A few weeks ago, radar feedback speed limit signs went up in Moretown, Waitsfield and Warren reminding drivers to slow down upon entering school zones—just one of many measures currently underway throughout The Valley in efforts to get students to school safely.

The speed limit signs were provided by Vermont Agency of Transportation's (VTrans) Safe Routes to School program, a federally supported program that encourages walking and biking to school and helps towns develop the infrastructure so that students can do so with minimal risk.

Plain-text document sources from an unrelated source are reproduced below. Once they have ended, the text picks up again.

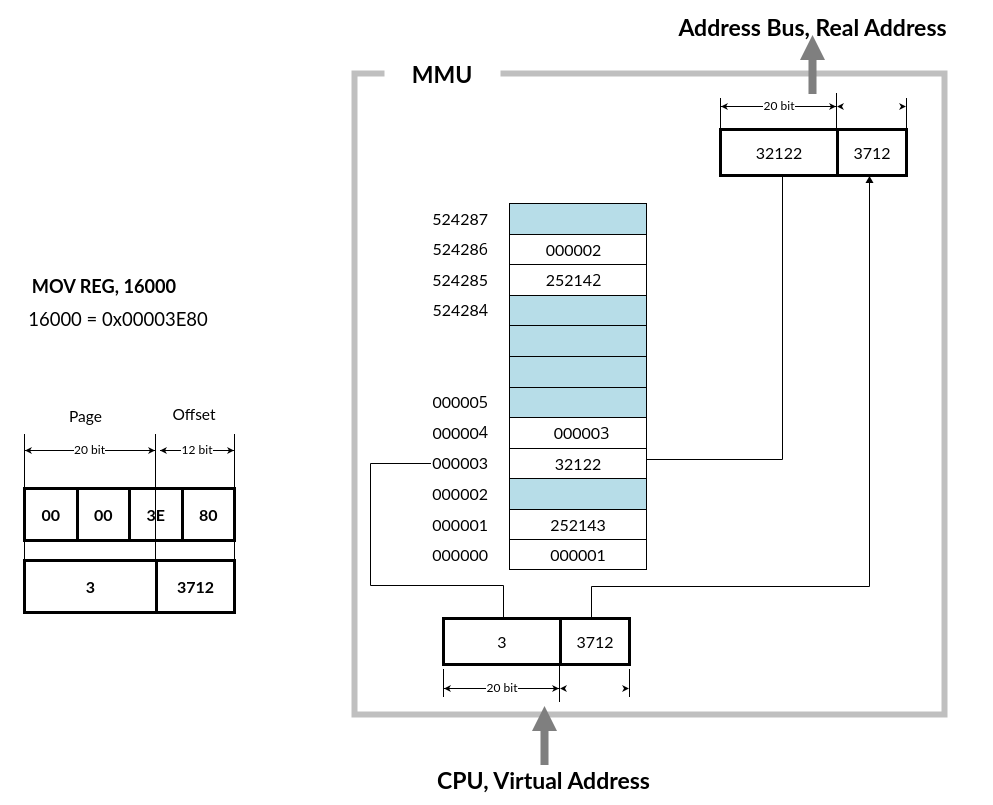
<!DOCTYPE html>
<html lang="en">
<head>
<meta charset="utf-8">
<title>MMU address translation</title>
<style>
  :root {
    --ink: #000;
    --paper: #fff;
    --frame: #bfbfbf;
    --arrow: #7f7f7f;
    --empty-page: #b7dde8;
  }
  * { box-sizing: border-box; margin: 0; padding: 0; }
  html, body { width: 993px; height: 805px; overflow: hidden; background: var(--paper); }
  body { font: 16px/1.2 Lato, "Open Sans", sans-serif; color: var(--ink); }
  .diagram { position: relative; width: 993px; height: 805px; }
  .wiring { position: absolute; inset: 0; }

  .title, .note, .caption, .width {
    position: absolute;
    white-space: nowrap;
    transform: translate(-50%, -50%);
  }
  .title { font-size: 23px; font-weight: 700; }
  .note { font-size: 18.5px; }
  .note.code { font-size: 18.2px; font-weight: 700; }
  .caption { font-size: 15.5px; }
  .width { font-size: 12px; }

  .word { position: absolute; display: flex; border: 3px solid var(--ink); }
  .word span { display: flex; align-items: center; justify-content: center; }
  .word span + span { border-left: 3px solid var(--ink); }
  .word.bold { font-weight: 700; }
  .address { width: 189px; height: 49px; }
  .address .page { width: 114px; }
  .address .offset { flex: 1; }
  .real { left: 719px; top: 128px; }
  .virtual { left: 442px; top: 617px; }
  .bytes { left: 23px; top: 487px; width: 213px; height: 55px; }
  .bytes span { flex: 1; }
  .split { left: 23px; top: 559px; width: 213px; height: 55px; }
  .split .page { width: 129px; }
  .split .offset { flex: 1; }

  .page-table {
    position: absolute;
    left: 429px;
    top: 203px;
    width: 218px;
    height: 367px;
    display: grid;
    grid-template-columns: 60px 138px;
    column-gap: 20px;
    grid-template-rows: repeat(12, 1fr);
  }
  .page-table dt, .page-table dd { display: flex; align-items: center; }
  .page-table dt { justify-content: flex-end; padding-right: 1px; }
  .page-table dd { justify-content: center; border: 1px solid var(--ink); border-bottom-width: 0; }
  .page-table dd:last-child { border-bottom-width: 1px; }
  .page-table .empty { background: var(--empty-page); }
  .page-table .left { padding-right: 9px; }
  .page-table .right { padding-left: 7px; }
  .page-table i { font: 16px/1 "Open Sans", sans-serif; }
</style>
</head>
<body>
<main class="diagram">

  <svg class="wiring" width="993" height="805" viewBox="0 0 993 805" aria-hidden="true">
    <defs>
      <marker id="tip" markerWidth="8" markerHeight="8" refX="7" refY="3.5" orient="auto-start-reverse" markerUnits="userSpaceOnUse">
        <path d="M0 0 L7 3.5 L0 7 L2 3.5 Z"/>
      </marker>
      <path id="head-left" d="M0 0 L7 -3.5 L5 0 L7 3.5 Z"/>
      <path id="head-right" d="M0 0 L-7 -3.5 L-5 0 L-7 3.5 Z"/>
      <path id="bus-arrow" d="M0 0 L12.5 25 H4 V59 H-4 V25 H-12.5 Z" fill="var(--arrow)"/>
    </defs>

    <path class="mmu-frame" d="M384.5 73.5 H354.5 V714.5 H944.5 V73.5 H500.5" fill="none" stroke="var(--frame)" stroke-width="6"/>
    <use href="#bus-arrow" x="812.5" y="35"/>
    <use href="#bus-arrow" x="544.5" y="706"/>

    <g class="wires" fill="none" stroke="var(--ink)">
      <path d="M503.5 617 V585.5 H370.5 V463.5 H431"/>
      <path d="M647 459.5 H782.5 V177"/>
      <path d="M591.5 617 V586.5 H869.5 V182"/>
    </g>
    <polygon points="869.5,176 873.5,183 865.5,183"/>

    <g class="extension-lines" stroke="var(--ink)">
      <path d="M24.5 434 V612 M155.5 434 V560 M234.5 434 V560"/>
      <path d="M720.5 98 V128 M836.5 93 V128 M906.5 98 V128"/>
      <path d="M443.5 669 V697 M559.5 665 V702 M629.5 669 V697"/>
    </g>

    <g class="dimension-lines" stroke="var(--ink)" marker-end="url(#tip)">
      <path d="M74 450.5 H25"/>
      <path d="M105 450.5 H155"/>
      <path d="M181 450.5 H160"/>
      <path d="M213 450.5 H234"/>
      <path d="M763 106.5 H721"/>
      <path d="M795 106.5 H836"/>
      <path d="M486 688.5 H444"/>
      <path d="M518 688.5 H559"/>
    </g>
    <use href="#head-left" x="837" y="106.5"/>
    <use href="#head-right" x="906" y="106.5"/>
    <use href="#head-left" x="560" y="688.5"/>
    <use href="#head-right" x="629" y="688.5"/>
  </svg>

  <h1 class="title" style="left:442px; top:75px">MMU</h1>
  <h2 class="title" style="left:812.5px; top:28px">Address Bus, Real Address</h2>
  <h2 class="title" style="left:543.5px; top:781px">CPU, Virtual Address</h2>

  <p class="note code" style="left:104px; top:287px">MOV REG, 16000</p>
  <p class="note" style="left:118px; top:319px">16000 = 0x00003E80</p>

  <p class="caption" style="left:85.5px; top:416px">Page</p>
  <p class="caption" style="left:194px; top:414px">Offset</p>
  <p class="width" style="left:89.5px; top:450px">20 bit</p>
  <p class="width" style="left:197px; top:450px">12 bit</p>
  <p class="width" style="left:779px; top:106px">20 bit</p>
  <p class="width" style="left:502px; top:688px">20 bit</p>

  <div class="word bold bytes"><span>00</span><span>00</span><span>3E</span><span>80</span></div>
  <div class="word bold split"><span class="page">3</span><span class="offset">3712</span></div>

  <div class="word address real"><span class="page">32122</span><span class="offset">3712</span></div>
  <div class="word address virtual"><span class="page">3</span><span class="offset">3712</span></div>

  <dl class="page-table">
    <dt>524287</dt><dd class="empty"></dd>
    <dt>52428<i>6</i></dt><dd class="left">000002</dd>
    <dt>524285</dt><dd class="left">25214<i>2</i></dd>
    <dt>52428<i>4</i></dt><dd class="empty"></dd>
    <dt></dt><dd class="empty"></dd>
    <dt></dt><dd class="empty"></dd>
    <dt>00000<i>5</i></dt><dd class="empty"></dd>
    <dt>00000<i>4</i></dt><dd class="right">00000<i>3</i></dd>
    <dt>000003</dt><dd>32122</dd>
    <dt>000002</dt><dd class="empty"></dd>
    <dt>000001</dt><dd>252143</dd>
    <dt>000000</dt><dd>000001</dd>
  </dl>

</main>
</body>
</html>
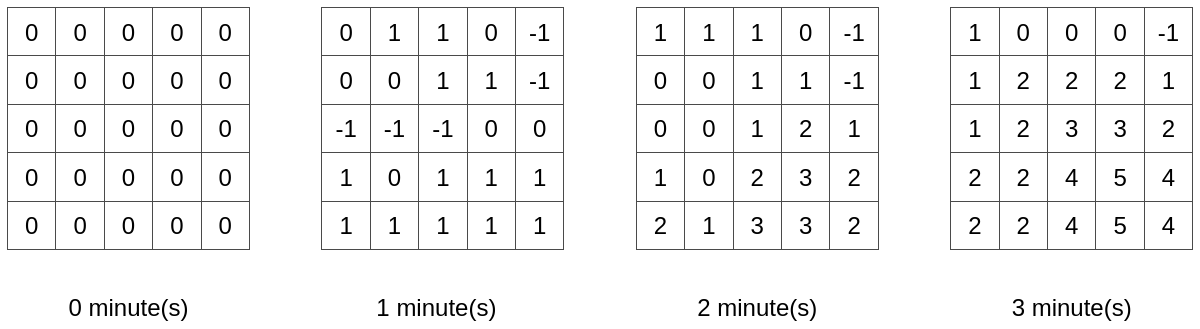
<!DOCTYPE html>
<html lang="en">
<head>
<meta charset="utf-8">
<title>Grid values by minute</title>
<style>
:root { --paper: #fff; --ink: #000; --line: #4a4a4a; }
* { box-sizing: border-box; margin: 0; }
body {
  width: 1200px; height: 329px; overflow: hidden;
  background: var(--paper); color: var(--ink);
  font: 24px/28px "Liberation Sans", Arial, sans-serif;
}
.timeline { display: flex; gap: 71.4px; padding: 7px 0 0 7px; }
.step { flex: none; width: 243px; }
.matrix {
  display: grid; grid-template: repeat(5, 1fr) / repeat(5, 1fr);
  width: 243px; height: 243px;
  border: solid var(--line); border-width: 1px 0 0 1px;
}
.matrix span {
  display: flex; align-items: center; justify-content: center;
  min-width: 0; padding-top: 2px;
  border: solid var(--line); border-width: 0 1px 1px 0;
}
figcaption { margin-top: 44px; text-align: center; white-space: nowrap; }
.minute-1 figcaption { padding-right: 13px; }
</style>
</head>
<body>
<main class="timeline">
  <figure class="step minute-0">
    <div class="matrix">
      <span>0</span><span>0</span><span>0</span><span>0</span><span>0</span>
      <span>0</span><span>0</span><span>0</span><span>0</span><span>0</span>
      <span>0</span><span>0</span><span>0</span><span>0</span><span>0</span>
      <span>0</span><span>0</span><span>0</span><span>0</span><span>0</span>
      <span>0</span><span>0</span><span>0</span><span>0</span><span>0</span>
    </div>
    <figcaption>0 minute(s)</figcaption>
  </figure>
  <figure class="step minute-1">
    <div class="matrix">
      <span>0</span><span>1</span><span>1</span><span>0</span><span>-1</span>
      <span>0</span><span>0</span><span>1</span><span>1</span><span>-1</span>
      <span>-1</span><span>-1</span><span>-1</span><span>0</span><span>0</span>
      <span>1</span><span>0</span><span>1</span><span>1</span><span>1</span>
      <span>1</span><span>1</span><span>1</span><span>1</span><span>1</span>
    </div>
    <figcaption>1 minute(s)</figcaption>
  </figure>
  <figure class="step minute-2">
    <div class="matrix">
      <span>1</span><span>1</span><span>1</span><span>0</span><span>-1</span>
      <span>0</span><span>0</span><span>1</span><span>1</span><span>-1</span>
      <span>0</span><span>0</span><span>1</span><span>2</span><span>1</span>
      <span>1</span><span>0</span><span>2</span><span>3</span><span>2</span>
      <span>2</span><span>1</span><span>3</span><span>3</span><span>2</span>
    </div>
    <figcaption>2 minute(s)</figcaption>
  </figure>
  <figure class="step minute-3">
    <div class="matrix">
      <span>1</span><span>0</span><span>0</span><span>0</span><span>-1</span>
      <span>1</span><span>2</span><span>2</span><span>2</span><span>1</span>
      <span>1</span><span>2</span><span>3</span><span>3</span><span>2</span>
      <span>2</span><span>2</span><span>4</span><span>5</span><span>4</span>
      <span>2</span><span>2</span><span>4</span><span>5</span><span>4</span>
    </div>
    <figcaption>3 minute(s)</figcaption>
  </figure>
</main>
</body>
</html>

In addition to providing the signs, Vermont Safe Routes to School Infrastructure Program funded projects across the state totaling $1.5 million in 2012. Included in that total was funding for constructing a sidewalk along the west side of Route 100 in front of Waitsfield Elementary School, for which the town received $250,000.

Since then, Moretown has applied for a similar Vermont Pedestrian & Cycle Coalition grant to fund the replacement of the asphalt sidewalks between Moretown General Store and Hurdle Road with granite-curbed, 5-foot, handicapped-accessible concrete sidewalks. Moretown submitted its grant application earlier this summer and expects to hear back about its status sometime in October. If approved, the town will be responsible for matching 10 percent of the estimated $375,000 project.

One consideration in choosing to apply for the grant to repair the existing sidewalk rather than construct a new sidewalk on the west side of Route 100B between the upper and lower villages was the intersection of Route 100B and Moretown Mountain Road.

At its June 3 meeting, the Moretown Select Board agreed that the intersection of Moretown Mountain Road and Route 100B has issues that would need to be fixed before a sidewalk were installed, as cars often come down Moretown Mountain Road in winter and slide straight across Route 100B into the guardrail. On Tuesday, September 3, Moretown learned that it was awarded a $4,000 grant to have an engineer study that intersection and propose possible solutions.

In the meantime, Moretown and the rest of The Valley will continue to keep up with ongoing Safe Routes to School efforts. Moretown Elementary School principal Duane Pierson leads a weekly walking school bus from his home to school. Waitsfield Elementary School won the state-wide Carbon Cup this year for the highest number of students commuting cleanly during Way to Go! Week, and Warren Elementary School continues to teach Walk Smart/Bike Smart Vermont's curriculum to physical education classes each year.